== LISTED RECORDS ==
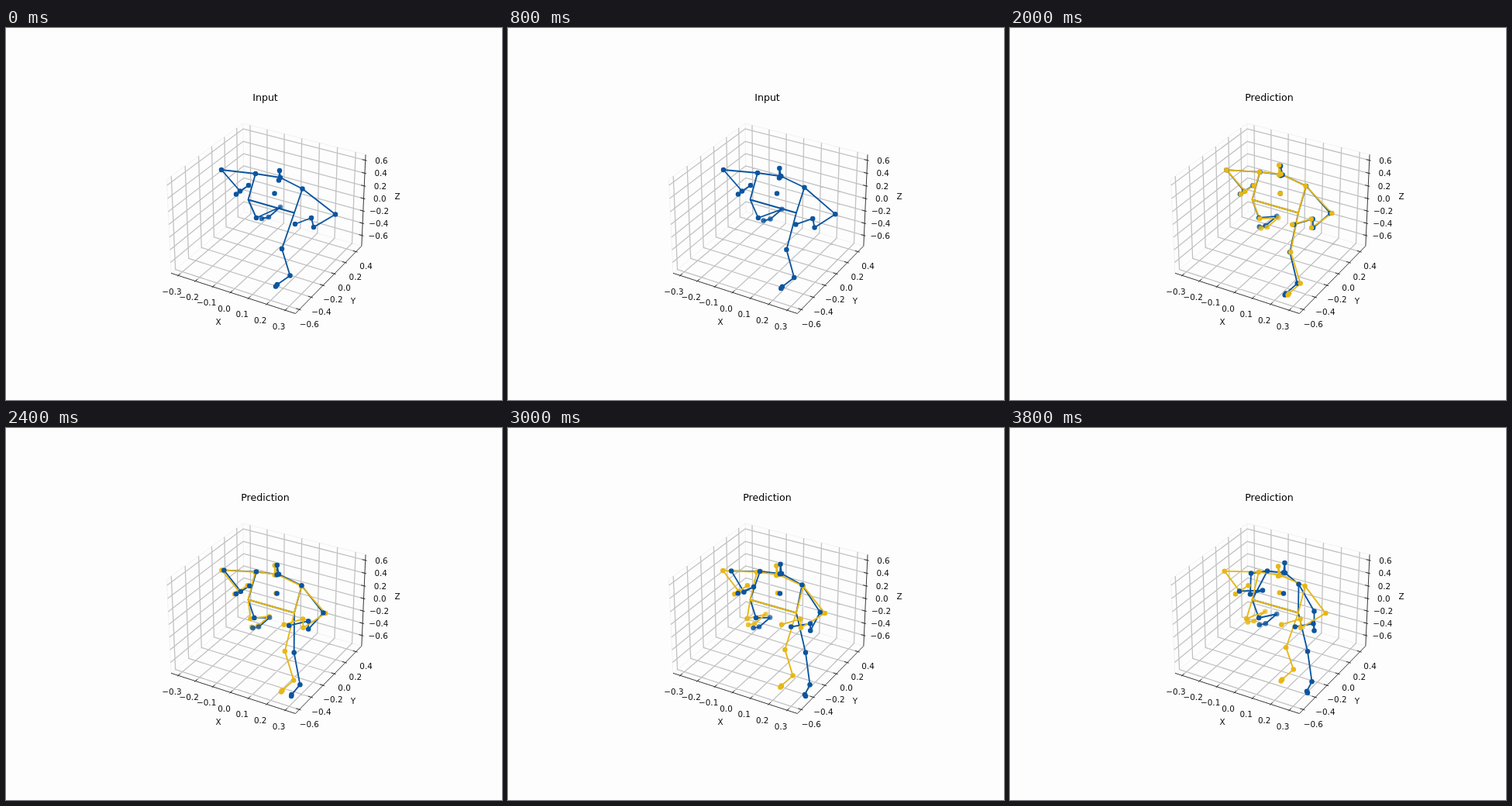
Write an HTML page that moves like this. It is 640 px wide and 480 px high and loops after 4 s.

```html
<!DOCTYPE html>
<html lang="en">
<head>
<meta charset="utf-8">
<title>Pose prediction</title>
<style>
  html, body { margin: 0; width: 100%; height: 100%; overflow: hidden; background: #fdfdfd; }
  svg { display: block; width: 640px; height: 480px; }
  text { font: 10.4px "DejaVu Sans", sans-serif; text-anchor: middle; fill: #111; }
  #title { font-size: 12.6px; fill: #000; }
  path { fill: none; }
</style>
</head>
<body>
<svg viewBox="0 0 640 480">
  <g id="axes"></g>
  <text id="title" x="334.5" y="94.2"></text>
  <g id="pose"></g>
</svg>
<script>
const STEP = 200, STEPS = 20, LAST = STEPS - 1, PREDICT = 10;
const BLUE = '#0b559f', YELLOW = '#e7b717';
const $ = id => document.getElementById(id);
const line = pts => 'M' + pts.map(p => p.map(n => n.toFixed(2))).join('L');
const path = (d, color, width) => `<path d="${d}" stroke="${color}" stroke-width="${width}" stroke-linejoin="round"/>`;
const label = (x, y, s) => `<text x="${x}" y="${y + 3.8}">${s}</text>`;

// Perspective view of the plot box; a, b, c run from 0 to 1 along X, Y, Z.
function project(a, b, c) {
  const x = (a - 0.5) * 1.1429, y = (b - 0.5) * 1.1429, z = (c - 0.5) * 0.8571;
  const s = 1608 / (10 - 0.433 * x + 0.75 * y - 0.5 * z);
  return [338.1 + s * (0.866 * x + 0.5 * y),
          240.1 - s * (-0.25 * x + 0.433 * y + 0.866 * z)];
}

function drawAxes() {
  const seg = (...pts) => line(pts.map(p => project(...p)));
  // Each axis: tick range, its place in the box, label offset, grid bend, tick stub.
  const axes = [
    { from: -0.3, gap: 0.1, n: 7, lo: 0.06, hi: 0.922, dx: -8.2, dy: 20.8,
      grid: t => [[t, 0, 0], [t, 1, 0], [t, 1, 1]], stub: (t, e) => [t, e, 0] },
    { from: -0.6, gap: 0.2, n: 6, lo: 0.055, hi: 0.91, dx: 12.9, dy: 18.5,
      grid: t => [[1, t, 0], [0, t, 0], [0, t, 1]], stub: (t, e) => [1 - e, t, 0] },
    { from: -0.6, gap: 0.2, n: 7, lo: 0.12, hi: 0.94, dx: 20.7, dy: 0.3,
      grid: t => [[0, 0, t], [0, 1, t], [1, 1, t]], stub: (t, e) => [1 - e, 1, t] }
  ];
  const edges = seg([0, 0, 1], [0, 1, 1], [1, 1, 1]) + seg([0, 1, 1], [0, 1, 0])
    + seg([0, 0, 1], [0, 0, 0], [0, 1, 0], [1, 1, 0]);
  let grid = '', ticks = '', names = '';
  for (const ax of axes) {
    for (let i = 0; i < ax.n; i++) {
      const t = ax.lo + (ax.hi - ax.lo) * i / (ax.n - 1);
      const v = Math.round((ax.from + i * ax.gap) * 10) / 10;
      const [x, y] = project(...ax.stub(t, 0));
      grid += seg(...ax.grid(t));
      ticks += seg(ax.stub(t, -0.012), ax.stub(t, 0.025));
      names += label(x + ax.dx, y + ax.dy, (v < 0 ? '−' : '') + Math.abs(v).toFixed(1));
    }
  }
  const frame = seg([0, 0, 0], [1, 0, 0], [1, 1, 0], [1, 1, 1]);
  $('axes').innerHTML = path(edges, '#f1f1f1', 1) + path(grid, '#c2c2c2', 1.3)
    + path(frame + ticks, '#222', 0.9) + names
    + label(274, 379, 'X') + label(448, 352, 'Y') + label(505, 217, 'Z');
}

// Motion curves over the steps.
const power = p => k => (k / LAST) ** p;
const wave = (span, p) => k => Math.sin(Math.PI * k / span) ** p;
const rise = power(0.8), lean = power(1.6), lift = power(5);
const sway = wave(17, 1), dip = wave(27, 2), tuck = wave(29, 4);
const still = () => 0;
function swing(k) {
  const t = Math.min(1, Math.max(0, (k - 9) / 6));
  return 0.12 * Math.min(1, k / 2) + 0.88 * t * t * (3 - 2 * t);
}

// Joints are [x, y, reach x, reach y]; a part's curves scale the reach.
// The guess starts off by `bias` and wanders away by `drift`.
const PARTS = [
  { x: lift, y: lift, bias: [0, 0], drift: [-2.5, 1.5], joints: { elbowL: [278, 183, 33, 4.5] } },
  { x: lift, y: lift, bias: [1, 0], drift: [-7, 0], joints: {
    wristL: [302, 210.5, 8, 4], handL: [313, 203, 13, 6.5], tipL: [297, 214.5, -1, -4] } },
  { x: lift, y: rise, bias: [-0.5, 0], drift: [-1, 0], joints: {
    shoulderL: [322, 188, 10, -3.5], shoulderR: [382.5, 207.5, -10, -6] } },
  { x: sway, y: rise, bias: [-2, -1], drift: [-1, 1.5], joints: {
    head: [353, 184, -4, -10], neck: [354, 193, -2.5, -6], nose: [352, 196.5, -3, -10] } },
  { x: lean, y: lean, bias: [2, 0], drift: [-8, 0], joints: { elbowR: [425, 240.5, -32.5, -4] } },
  { x: dip, y: swing, bias: [-2, 0], drift: [-14, 0], joints: {
    wristR: [397, 257, -7, 4.5], handR: [394, 245, -4, 7.5], tipR: [373, 253, -8, 3.5] } },
  { x: lean, y: still, bias: [0, 0], drift: [-1, -1], joints: { chest: [346.5, 213.5, 6.5, 0] } },
  { x: tuck, y: still, bias: [1, 1], drift: [-17, 0], joints: { kneeL: [323, 245, -3, 0] } },
  { x: tuck, y: dip, bias: [2, 2], drift: [-17, -8], joints: {
    ankleL: [354, 231, -16, 14], footL: [339, 244, -15, 13], toeL: [330, 246, -13.5, 12.5] } },
  { x: swing, y: dip, bias: [1, 0], drift: [-6, -6], joints: { kneeR: [356, 285, 28, 5] } },
  { x: swing, y: dip, bias: [4, 0], drift: [-9, -18], joints: {
    ankleR: [366.5, 319.5, 23, 12], footR: [350, 331, 33, 13.5], toeR: [348, 333.5, 36, 13] } }
];
const HIPS = { hipL: [312.5, 221.5], hipR: [372, 238.5] };
const BONES = [
  'tipL handL wristL elbowL shoulderL neck shoulderR elbowR wristR handR tipR',
  'neck head nose', 'hipL hipR',
  'shoulderL hipL kneeL ankleL footL toeL',
  'shoulderR hipR kneeR ankleR footR toeR'
].map(chain => chain.split(' '));
const FADE = { ankleL: 0.72, footL: 0.82, toeL: 0.85 };

function poseAt(k, guessing) {
  const u = (k - PREDICT) / (LAST - PREDICT), from = guessing ? PREDICT : k;
  const pose = {};
  for (const { x, y, bias, drift, joints } of PARTS) {
    const off = guessing ? [bias[0] + drift[0] * u * (2 - u), bias[1] + drift[1] * u] : [0, 0];
    for (const [name, [px, py, rx, ry]] of Object.entries(joints))
      pose[name] = [px + rx * x(from) + off[0], py + ry * y(from) + off[1]];
  }
  return pose;
}

const bones = (pose, color) => {
  const all = { ...pose, ...HIPS };
  return path(BONES.map(chain => line(chain.map(name => all[name]))).join(''), color, 1.85);
};
const dots = (pose, color) => Object.entries(pose).map(([name, [x, y]]) =>
  `<circle cx="${x}" cy="${y}" r="3.25" fill="${color}" opacity="${FADE[name] || 1}"/>`).join('');

function draw(k) {
  const real = poseAt(k, false);
  let lines = bones(real, BLUE), marks = dots(real, BLUE);
  if (k >= PREDICT) {
    const guess = poseAt(k, true), guessDots = dots(guess, YELLOW);
    lines += bones(guess, YELLOW);
    marks = k < PREDICT + 2 ? marks + guessDots : guessDots + marks;
  }
  $('title').textContent = k < PREDICT ? 'Input' : 'Prediction';
  $('pose').innerHTML = lines + marks;
}

const start = performance.now();
let shown = -1;
function tick() {
  const k = Math.floor((performance.now() - start) / STEP) % STEPS;
  if (k !== shown) draw(shown = k);
  requestAnimationFrame(tick);
}
drawAxes();
tick();
</script>
</body>
</html>
```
===
## EXERCISE DETAILS
Write out each line above containing "ticks".

## YOUR RESPONSE
  let grid = '', ticks = '', names = '';
      ticks += seg(ax.stub(t, -0.012), ax.stub(t, 0.025));
    + path(frame + ticks, '#222', 0.9) + names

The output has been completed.